There are 2 reliefs for the tenant to prevent forfeiture of the lease-statutory and equitable.
Section 14(2) Conveyancing Act 1881 allows the tenant to apply to court for relief-it is then at the discretion of the court and there are no fixed rules for the court in exercising its discretion.
A sub-lessee will get statutory relief and his sub-lease will continue as if the superior landlord was the immediate lessor.
The Landlord and Tenant(Ground Rents) Act 1978 provides that forfeiture can not occur by reason of failure to pay ground rent in the case of a house where the tenant is entitled to buy out the freehold.
In general there is no statutory relief where the landlord forfeits the lease for non-payment of rent.
Courts may use its equitable discretion to grant relief to the tenant, even for non-payment of rent, if it would appear to be just to do so.
Courts lean against forfeiture for non payment of rent and tend to give tenant’s plenty of opportunity to pay up. But it will look at the conduct of the parties prior to going to court.
Effluxion of time
Where the term of a lease is up there is no need to serve a notice. A letter prior prior to the end of term pointing up the end of the term and demanding possession will suffice.
The court has jurisdiction under certain legislation to terminate a tenancy.
Exercise of an option (break clauses) in a lease
Commercial leases often have break clauses entitling either party to terminate prematurely.
It may still prove necessary to go to court, even after ending the lease by one of the methods outlined above.
Ejectment Civil Bill on Title Based on Forfeiture
The landlord’s claim is based on the fact that the tenancy has ended by forfeiture and the tenant has no right to retain possession. This is a very common procedure, especially where non-payment of rent has occurred.
The landlord may need to go to court a number of times to establish a poor track record of the tenant as the court is very reluctant to grant possession first time for non payment of rent.
Ejectment for non payment of rent
This is based on Deasy’s Act,1860. The huge disadvantage is that the landlord must wait until one years rent is due-not very popular method for this reason.
Ejectment Civil Bill for overholding
This is used following service of a notice to quit or where the original lease has ended and the tenant remains in possession.

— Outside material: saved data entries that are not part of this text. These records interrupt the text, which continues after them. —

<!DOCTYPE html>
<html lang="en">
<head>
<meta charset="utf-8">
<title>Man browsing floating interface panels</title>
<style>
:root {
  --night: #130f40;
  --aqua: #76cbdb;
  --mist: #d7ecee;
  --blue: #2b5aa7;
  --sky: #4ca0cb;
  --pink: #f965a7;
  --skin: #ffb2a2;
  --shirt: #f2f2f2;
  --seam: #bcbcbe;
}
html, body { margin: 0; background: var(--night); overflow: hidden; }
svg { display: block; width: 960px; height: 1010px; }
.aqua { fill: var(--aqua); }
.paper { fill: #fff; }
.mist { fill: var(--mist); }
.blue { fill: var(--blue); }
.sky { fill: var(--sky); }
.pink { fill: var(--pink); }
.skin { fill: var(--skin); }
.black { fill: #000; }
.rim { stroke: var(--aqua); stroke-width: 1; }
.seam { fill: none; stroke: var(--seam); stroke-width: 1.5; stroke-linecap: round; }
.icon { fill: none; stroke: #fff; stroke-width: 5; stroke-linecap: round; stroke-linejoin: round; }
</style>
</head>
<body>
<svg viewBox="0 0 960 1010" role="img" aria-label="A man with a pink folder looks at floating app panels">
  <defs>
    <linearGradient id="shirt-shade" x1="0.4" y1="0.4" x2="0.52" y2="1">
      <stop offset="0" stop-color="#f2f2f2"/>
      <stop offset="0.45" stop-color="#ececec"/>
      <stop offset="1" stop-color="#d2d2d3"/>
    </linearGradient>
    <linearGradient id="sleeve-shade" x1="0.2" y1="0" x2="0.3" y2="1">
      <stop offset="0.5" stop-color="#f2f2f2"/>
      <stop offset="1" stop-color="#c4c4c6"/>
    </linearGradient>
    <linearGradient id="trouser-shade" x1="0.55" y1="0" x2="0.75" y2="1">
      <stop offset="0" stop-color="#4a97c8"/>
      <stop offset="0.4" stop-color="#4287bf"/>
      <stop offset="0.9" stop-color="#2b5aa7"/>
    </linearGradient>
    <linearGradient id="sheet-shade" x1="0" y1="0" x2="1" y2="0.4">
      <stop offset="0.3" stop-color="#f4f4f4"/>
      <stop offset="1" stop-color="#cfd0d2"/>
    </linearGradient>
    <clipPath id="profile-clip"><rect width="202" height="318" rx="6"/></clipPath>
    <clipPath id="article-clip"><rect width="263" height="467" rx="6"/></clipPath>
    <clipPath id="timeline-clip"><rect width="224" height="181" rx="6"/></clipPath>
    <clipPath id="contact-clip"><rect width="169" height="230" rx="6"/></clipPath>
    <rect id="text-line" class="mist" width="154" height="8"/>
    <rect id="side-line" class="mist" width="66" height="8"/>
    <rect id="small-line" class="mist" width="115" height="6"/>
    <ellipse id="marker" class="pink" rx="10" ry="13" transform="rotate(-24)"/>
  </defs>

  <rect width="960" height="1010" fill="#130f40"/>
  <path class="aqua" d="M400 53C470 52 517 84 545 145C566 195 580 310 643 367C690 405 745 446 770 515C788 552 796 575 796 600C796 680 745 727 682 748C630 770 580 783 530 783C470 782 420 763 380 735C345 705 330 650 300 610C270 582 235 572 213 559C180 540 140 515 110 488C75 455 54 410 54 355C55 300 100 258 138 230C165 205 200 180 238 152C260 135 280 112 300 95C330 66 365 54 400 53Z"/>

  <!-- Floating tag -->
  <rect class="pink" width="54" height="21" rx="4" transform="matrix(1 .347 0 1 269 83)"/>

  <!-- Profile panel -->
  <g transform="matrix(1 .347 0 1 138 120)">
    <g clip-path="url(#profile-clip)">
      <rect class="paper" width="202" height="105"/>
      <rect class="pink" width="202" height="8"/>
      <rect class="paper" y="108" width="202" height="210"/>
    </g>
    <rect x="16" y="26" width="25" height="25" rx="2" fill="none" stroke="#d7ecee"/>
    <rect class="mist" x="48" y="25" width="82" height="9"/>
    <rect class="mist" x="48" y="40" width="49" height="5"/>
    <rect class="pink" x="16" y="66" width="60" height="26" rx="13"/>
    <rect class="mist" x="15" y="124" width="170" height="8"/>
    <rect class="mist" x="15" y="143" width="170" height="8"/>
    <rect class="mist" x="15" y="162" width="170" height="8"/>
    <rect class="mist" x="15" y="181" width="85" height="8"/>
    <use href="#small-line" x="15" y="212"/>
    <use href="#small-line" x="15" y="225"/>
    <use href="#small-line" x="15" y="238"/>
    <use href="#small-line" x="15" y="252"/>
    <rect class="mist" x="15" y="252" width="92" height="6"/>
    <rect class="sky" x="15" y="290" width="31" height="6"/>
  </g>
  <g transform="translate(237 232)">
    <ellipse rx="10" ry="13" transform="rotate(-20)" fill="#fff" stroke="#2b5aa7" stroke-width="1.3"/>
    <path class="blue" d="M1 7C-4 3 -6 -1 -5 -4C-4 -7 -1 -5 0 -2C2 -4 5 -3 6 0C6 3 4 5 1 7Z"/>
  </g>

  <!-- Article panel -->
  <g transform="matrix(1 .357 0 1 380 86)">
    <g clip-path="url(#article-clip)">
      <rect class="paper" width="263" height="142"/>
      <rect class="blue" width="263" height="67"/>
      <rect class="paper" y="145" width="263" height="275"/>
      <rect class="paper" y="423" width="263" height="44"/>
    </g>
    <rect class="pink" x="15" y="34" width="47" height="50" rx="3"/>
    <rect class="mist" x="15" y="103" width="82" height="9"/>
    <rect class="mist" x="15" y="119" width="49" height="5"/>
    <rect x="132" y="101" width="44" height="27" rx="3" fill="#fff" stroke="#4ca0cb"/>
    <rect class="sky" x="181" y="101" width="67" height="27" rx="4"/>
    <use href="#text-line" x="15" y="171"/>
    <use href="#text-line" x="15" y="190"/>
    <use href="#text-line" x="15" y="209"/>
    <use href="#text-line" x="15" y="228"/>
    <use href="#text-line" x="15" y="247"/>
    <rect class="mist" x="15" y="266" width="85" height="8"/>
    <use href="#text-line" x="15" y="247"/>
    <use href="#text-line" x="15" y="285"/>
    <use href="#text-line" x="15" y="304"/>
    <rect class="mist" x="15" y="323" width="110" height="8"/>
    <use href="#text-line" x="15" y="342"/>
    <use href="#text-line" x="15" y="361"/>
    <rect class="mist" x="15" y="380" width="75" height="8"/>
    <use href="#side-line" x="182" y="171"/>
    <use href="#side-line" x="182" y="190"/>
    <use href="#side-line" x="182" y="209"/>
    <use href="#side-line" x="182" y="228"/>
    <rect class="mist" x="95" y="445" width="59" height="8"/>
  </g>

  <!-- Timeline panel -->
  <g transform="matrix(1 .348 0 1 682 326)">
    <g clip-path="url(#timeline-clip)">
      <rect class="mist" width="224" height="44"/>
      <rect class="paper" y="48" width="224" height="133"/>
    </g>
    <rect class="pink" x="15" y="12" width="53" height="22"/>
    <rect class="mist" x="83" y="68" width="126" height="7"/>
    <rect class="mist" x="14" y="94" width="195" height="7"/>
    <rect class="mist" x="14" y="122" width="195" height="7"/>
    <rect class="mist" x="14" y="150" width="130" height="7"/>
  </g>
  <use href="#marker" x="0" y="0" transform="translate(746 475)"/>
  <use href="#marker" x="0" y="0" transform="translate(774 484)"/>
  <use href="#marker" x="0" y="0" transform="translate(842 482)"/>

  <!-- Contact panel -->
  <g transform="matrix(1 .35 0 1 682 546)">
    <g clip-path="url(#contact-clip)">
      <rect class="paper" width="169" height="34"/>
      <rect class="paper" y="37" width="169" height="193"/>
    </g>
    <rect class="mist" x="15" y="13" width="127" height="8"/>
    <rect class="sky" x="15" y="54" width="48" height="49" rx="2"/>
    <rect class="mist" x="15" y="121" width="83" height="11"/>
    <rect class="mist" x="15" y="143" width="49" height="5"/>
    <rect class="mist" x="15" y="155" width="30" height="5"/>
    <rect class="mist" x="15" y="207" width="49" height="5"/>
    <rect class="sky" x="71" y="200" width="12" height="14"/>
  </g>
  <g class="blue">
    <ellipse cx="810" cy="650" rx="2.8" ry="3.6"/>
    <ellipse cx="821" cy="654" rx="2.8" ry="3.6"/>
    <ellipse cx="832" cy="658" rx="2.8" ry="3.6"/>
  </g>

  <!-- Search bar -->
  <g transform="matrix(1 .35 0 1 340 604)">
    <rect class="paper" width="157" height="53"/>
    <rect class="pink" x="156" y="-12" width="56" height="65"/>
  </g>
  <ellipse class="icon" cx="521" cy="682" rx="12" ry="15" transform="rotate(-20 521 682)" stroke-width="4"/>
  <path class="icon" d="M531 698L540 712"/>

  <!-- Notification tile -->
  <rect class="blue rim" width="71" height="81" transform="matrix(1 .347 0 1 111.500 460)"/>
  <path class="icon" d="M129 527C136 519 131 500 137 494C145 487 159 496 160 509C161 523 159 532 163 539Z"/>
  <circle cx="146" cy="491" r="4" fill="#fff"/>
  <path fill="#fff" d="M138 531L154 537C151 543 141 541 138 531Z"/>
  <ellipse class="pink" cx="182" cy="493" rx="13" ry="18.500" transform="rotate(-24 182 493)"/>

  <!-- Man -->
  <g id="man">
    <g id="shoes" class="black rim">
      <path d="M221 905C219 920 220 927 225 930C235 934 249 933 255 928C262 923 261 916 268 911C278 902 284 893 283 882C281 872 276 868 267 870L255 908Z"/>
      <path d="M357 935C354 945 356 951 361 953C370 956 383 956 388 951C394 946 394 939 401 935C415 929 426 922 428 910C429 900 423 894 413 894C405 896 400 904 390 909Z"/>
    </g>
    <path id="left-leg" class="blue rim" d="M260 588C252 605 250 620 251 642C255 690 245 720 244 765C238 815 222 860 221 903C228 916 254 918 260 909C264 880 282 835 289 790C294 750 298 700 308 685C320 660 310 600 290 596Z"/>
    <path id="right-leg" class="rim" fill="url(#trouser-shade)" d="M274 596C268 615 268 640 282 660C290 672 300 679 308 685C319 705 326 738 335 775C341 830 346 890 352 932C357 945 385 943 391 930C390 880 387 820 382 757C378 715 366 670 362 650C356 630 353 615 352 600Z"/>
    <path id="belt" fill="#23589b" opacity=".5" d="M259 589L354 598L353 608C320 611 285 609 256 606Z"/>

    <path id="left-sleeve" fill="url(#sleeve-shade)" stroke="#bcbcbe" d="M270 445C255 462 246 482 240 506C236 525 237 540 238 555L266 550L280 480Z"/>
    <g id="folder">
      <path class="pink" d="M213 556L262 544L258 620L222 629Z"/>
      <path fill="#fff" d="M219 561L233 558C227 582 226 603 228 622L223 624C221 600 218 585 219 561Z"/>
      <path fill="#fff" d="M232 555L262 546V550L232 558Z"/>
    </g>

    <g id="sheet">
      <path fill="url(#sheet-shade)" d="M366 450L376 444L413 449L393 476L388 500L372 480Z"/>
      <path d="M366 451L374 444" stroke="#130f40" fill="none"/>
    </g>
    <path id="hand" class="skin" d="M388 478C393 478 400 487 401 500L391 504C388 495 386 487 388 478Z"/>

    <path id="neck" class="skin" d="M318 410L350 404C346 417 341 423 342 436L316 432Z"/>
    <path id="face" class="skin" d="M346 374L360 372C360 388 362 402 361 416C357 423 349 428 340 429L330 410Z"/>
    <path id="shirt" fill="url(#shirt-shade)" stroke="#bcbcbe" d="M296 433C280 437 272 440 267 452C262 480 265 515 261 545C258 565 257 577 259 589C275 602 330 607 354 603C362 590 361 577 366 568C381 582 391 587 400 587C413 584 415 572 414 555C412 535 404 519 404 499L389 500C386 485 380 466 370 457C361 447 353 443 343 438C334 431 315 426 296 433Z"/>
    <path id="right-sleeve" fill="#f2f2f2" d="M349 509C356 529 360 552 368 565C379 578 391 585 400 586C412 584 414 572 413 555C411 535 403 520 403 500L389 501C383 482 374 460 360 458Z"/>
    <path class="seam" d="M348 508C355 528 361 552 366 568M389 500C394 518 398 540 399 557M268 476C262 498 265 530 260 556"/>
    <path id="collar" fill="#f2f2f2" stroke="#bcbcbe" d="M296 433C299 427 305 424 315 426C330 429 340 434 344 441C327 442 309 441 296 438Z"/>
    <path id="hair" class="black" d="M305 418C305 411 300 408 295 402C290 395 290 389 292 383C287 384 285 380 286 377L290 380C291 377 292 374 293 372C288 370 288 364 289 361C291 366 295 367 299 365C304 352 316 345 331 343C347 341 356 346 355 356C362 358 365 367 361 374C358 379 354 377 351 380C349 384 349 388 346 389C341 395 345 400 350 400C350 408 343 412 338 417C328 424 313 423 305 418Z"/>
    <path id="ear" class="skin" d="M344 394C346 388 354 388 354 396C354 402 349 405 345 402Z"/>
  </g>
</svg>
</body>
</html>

From the tenant’s perspective under the Landlord and Tenant Act 1980 he must now serve notice to seek relief, that is to seek a renewal of the lease) within a certain period following service of the notice to quit.
By Terry Gorry